_WHAT THE EXERCISE ASKS:_ Each line below with the string "transform" should be copied.

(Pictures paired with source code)

----

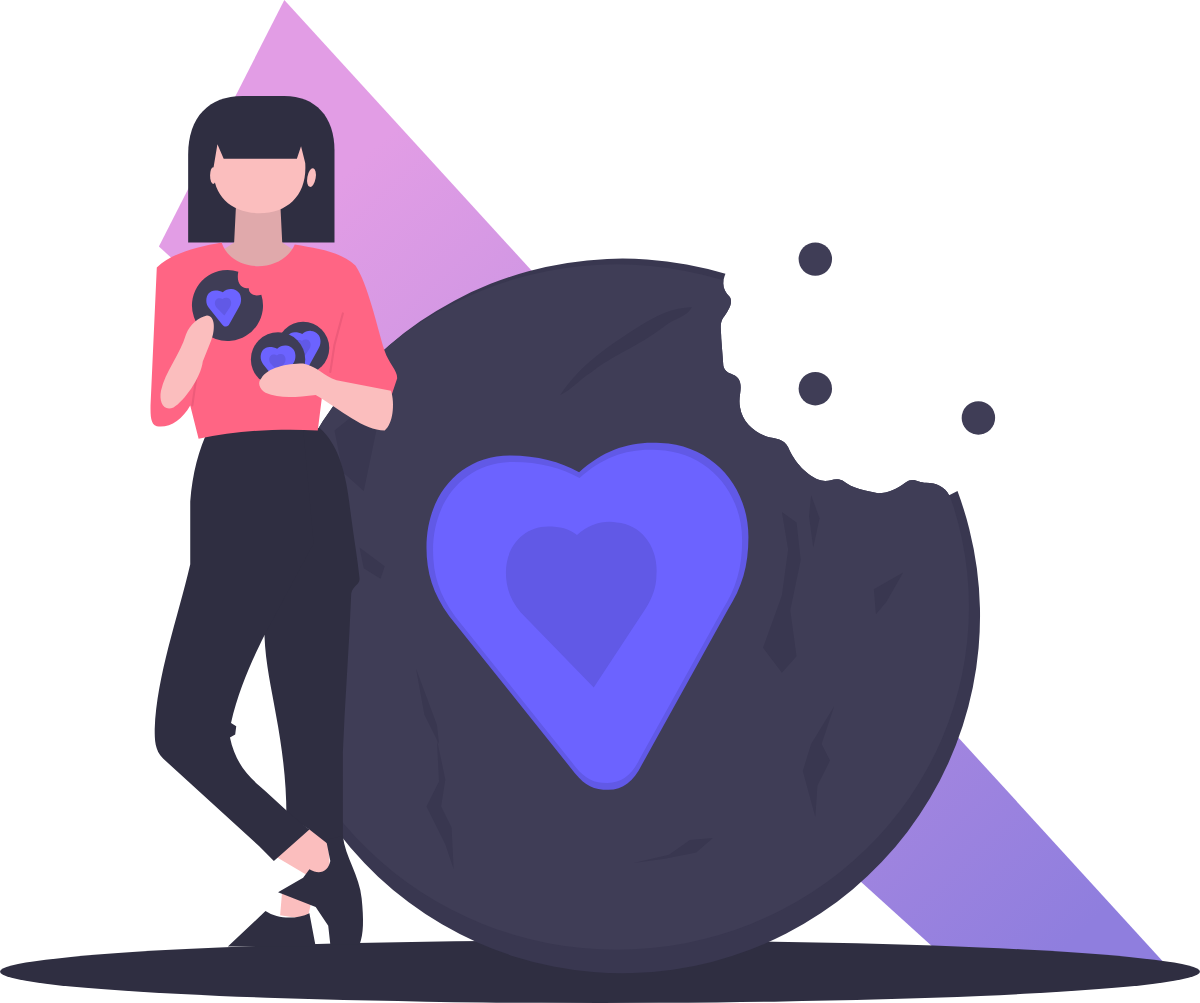
<!DOCTYPE html>
<html lang="en">
<head>
<meta charset="utf-8">
<title>Heart cookie illustration</title>
<style>
  :root {
    --paper: #ffffff;
    --ink: #2f2e41;
    --cookie: #3f3d56;
    --cookie-shade: #393750;
    --violet: #6c63ff;
    --violet-shade: #6159e6;
    --coral: #ff6584;
    --coral-shade: #ee5b7a;
    --skin: #fbbebe;
    --skin-shade: #e0a9ab;
    --beam-start: #e29de5;
    --beam-end: #8f7ede;
  }
  html, body { margin: 0; padding: 0; overflow: hidden; background: var(--paper); }
  .artwork { display: block; width: 1200px; height: 1003px; }
  .ink { fill: var(--ink); }
  .cookie { fill: var(--cookie); }
  .cookie-shade { fill: var(--cookie-shade); }
  .violet { fill: var(--violet); }
  .violet-shade { fill: var(--violet-shade); }
  .coral { fill: var(--coral); }
  .coral-fold { fill: none; stroke: var(--coral-shade); stroke-width: 1; stroke-linecap: round; }
  .skin { fill: var(--skin); }
  .skin-shade { fill: var(--skin-shade); }
  .beam-start { stop-color: var(--beam-start); }
  .beam-end { stop-color: var(--beam-end); }
</style>
</head>
<body>
<svg class="artwork" viewBox="0 0 574 480" preserveAspectRatio="none" role="img" aria-label="A woman in dark trousers holding small heart cookies leans on a giant bitten heart cookie">
  <defs>
    <linearGradient id="beam-gradient" gradientUnits="userSpaceOnUse" x1="110" y1="40" x2="500" y2="462">
      <stop class="beam-start" offset="0"/>
      <stop class="beam-start" offset=".12"/>
      <stop class="beam-end" offset="1"/>
    </linearGradient>
    <path id="cookie-outline" d="M347 131C345 136 346 139 349 142C351 145 348 149 346 152C344 155 345 158 345 162L346 175C347 180 353 178 354 183C355 187 353 190 354 195C355 202 361 207 367 209C371 210 375 210 377 214C380 221 386 228 393 230C397 231 399 228 403 230C408 234 414 235 420 236C425 236 429 234 433 231C437 228 439 231 443 231C448 231 452 233 454 237L458 235A171 171 0 1 1 347 131Z"/>
    <clipPath id="cookie-clip"><use href="#cookie-outline"/></clipPath>
    <path id="heart-outline" d="M277 226C289 215 302 211 316 212C341 213 358 233 358 257C358 271 355 281 348 292L307 366C303 374 298 378 291 378C284 378 280 376 275 370L215 295C207 284 204 274 204 262C204 237 220 218 244 218C257 218 268 221 277 226Z"/>
    <path id="heart-core" d="M276 256C282 251 288 249 295 250C307 251 315 262 314 275C314 281 312 286 309 291L284 329L249 293C244 287 242 281 242 274C242 261 251 252 262 252C268 252 272 253 276 256Z"/>
    <g id="heart">
      <use class="violet-shade" href="#heart-outline"/>
      <use class="violet" href="#heart-outline" transform="translate(11.3 11.8) scale(.96)"/>
      <use class="violet-shade" href="#heart-core"/>
    </g>
    <g id="small-heart" transform="scale(.108) translate(-281 -292)">
      <use class="violet" href="#heart-outline"/>
      <use class="violet-shade" href="#heart-core"/>
    </g>
  </defs>

  <path id="light-beam" fill="url(#beam-gradient)" d="M136 0L558 462L456 462L76 118Z"/>

  <ellipse id="ground" class="ink" cx="287" cy="465" rx="287" ry="15"/>

  <g id="giant-cookie">
    <use class="cookie-shade" href="#cookie-outline"/>
    <g clip-path="url(#cookie-clip)">
      <ellipse class="cookie" cx="295" cy="290.500" rx="168.500" ry="164"/>
      <g id="cracks" class="cookie-shade">
        <path d="M268 189C278 174 292 165 306 156C314 151 322 147 331 147C328 152 323 152 318 156C305 166 293 170 283 178C278 181 274 186 268 189Z"/>
        <path d="M160 206L180 190L187 187L180 206L174 235L164 226Z"/>
        <path d="M374 245L377 263L374 285L365 310L374 322L381 314L378 292L383 268L381 250Z"/>
        <path d="M388 237L392 248L389 262L387 247Z"/>
        <path d="M432 274L418 282L419 294L424 288Z"/>
        <path d="M399 338L388 356L384 369L390 391L391 376L397 364L393 356Z"/>
        <path d="M199 320L203 342L210 356L209 347ZM209 354L210 374L204 386L213 404L217 416L216 396L211 386L213 373Z"/>
        <path d="M303 413L320 409L330 402L341 401L333 408L318 411Z"/>
        <path d="M172 262L184 271L182 277L174 272Z"/>
      </g>
    </g>
    <use href="#heart"/>
  </g>

  <g id="crumbs" class="cookie">
    <circle cx="390" cy="124" r="8"/>
    <circle cx="390" cy="186" r="8"/>
    <circle cx="468" cy="200" r="8"/>
  </g>

  <g id="woman">
    <g id="legs">
      <path id="back-ankle" class="skin" d="M135 426L150 427L147 440L134 438Z"/>
      <path id="front-ankle" class="skin" d="M132 410L149 396L157 404L158 418L149 420Z"/>
      <g id="trousers" class="ink">
        <path id="standing-leg" d="M118 205L153 205C161 212 165 224 167 240C169 256 171 267 172 277C172 280 169 280 168 284C167 310 165 335 164 360L164 405L157 404L148 397L137 390C137 374 135 358 132 342C130 330 127 318 126.500 304L118 290Z"/>
        <path id="crossed-leg" d="M100 205L145 205L150 260L126.500 304C121 315 114 330 110.500 346L113 347.500L112.500 351.500L110 353C112 363 117 370 124 376C132 383 140 391 148 397L131 412L124 405L78 363C74 359 74 354 74 349C75 323 85 296 91 270L91 240C92 227 95 215 100 205Z"/>
      </g>
      <path id="back-shoe" class="ink" d="M109 453L127 436C133 440 142 440 148 437L151 453Z"/>
      <path id="front-shoe" class="ink" d="M156 402L164 400C165 410 172 419 173 430C174 440 174 447 172 452L158 452L157 443L151 434L133 427L145 420L148 416C153 419 157 417 158 412Z"/>
    </g>

    <g id="head">
      <path id="hair" class="ink" d="M90 116L90 74C90 56 100 46 116 46L136 46C151 46 160 56 160 72L160 116Z"/>
      <path id="neck" class="skin-shade" d="M113 96L134 96L135 116L141 120C135 130 113 130 106 120L112 116Z"/>
      <path id="face" class="skin" d="M104 69L107 76L142 76L144 70L146 78C147 93 138 102 124 102C111 102 102 94 102 81Z"/>
      <ellipse class="skin" cx="149" cy="85" rx="2" ry="4.500" transform="rotate(10 149 85)"/>
      <ellipse class="skin" cx="102" cy="84" rx="1.500" ry="4"/>
    </g>

    <path id="top" class="coral" d="M75 128C82 121 95 118 106 116C111 131 135 131 141 117C152 119 162 120 170 127C176 136 180 155 184 168C186 174 190 177 190 181L187 190L165 186L154 190L152 206C134 205 113 206 95 210L91 194C87 201 81 205 75 204C72 203 72 199 72 194Z"/>
    <path class="coral-fold" d="M164 150L160 165L158 178M94 180L92 194"/>

    <g id="left-cookie">
      <path class="cookie" d="M114 130A17 17 0 1 0 125 141C122 142 119 141 119 138C115 138 113 135 114 130Z"/>
      <use href="#small-heart" transform="translate(107 147)"/>
    </g>
    <path id="left-forearm" class="skin" d="M77 187C79 178 86 170 89 160C91 155 95 152 99 151C103 151 103 158 101 163L97 173C96 181 88 192 83 195C78 197 76 192 77 187Z"/>

    <g id="right-cookies">
      <circle class="cookie" cx="145" cy="166.500" r="12.500"/>
      <use href="#small-heart" transform="translate(145 167)"/>
      <circle class="cookie" cx="133" cy="172" r="13"/>
      <use href="#small-heart" transform="translate(133 174)"/>
    </g>
    <path id="right-forearm" class="skin" d="M125 181C128 176 137 174 145 174C151 175 155 180 161 182L187 187C189 193 188 203 184 206C174 206 163 196 151 189C142 190 134 191 127 188C124 186 123 183 125 181Z"/>
  </g>
</svg>
</body>
</html>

----

_RESULT OF THE TASK:_
      <use class="violet" href="#heart-outline" transform="translate(11.3 11.8) scale(.96)"/>
    <g id="small-heart" transform="scale(.108) translate(-281 -292)">
      <ellipse class="skin" cx="149" cy="85" rx="2" ry="4.500" transform="rotate(10 149 85)"/>
      <use href="#small-heart" transform="translate(107 147)"/>
      <use href="#small-heart" transform="translate(145 167)"/>
      <use href="#small-heart" transform="translate(133 174)"/>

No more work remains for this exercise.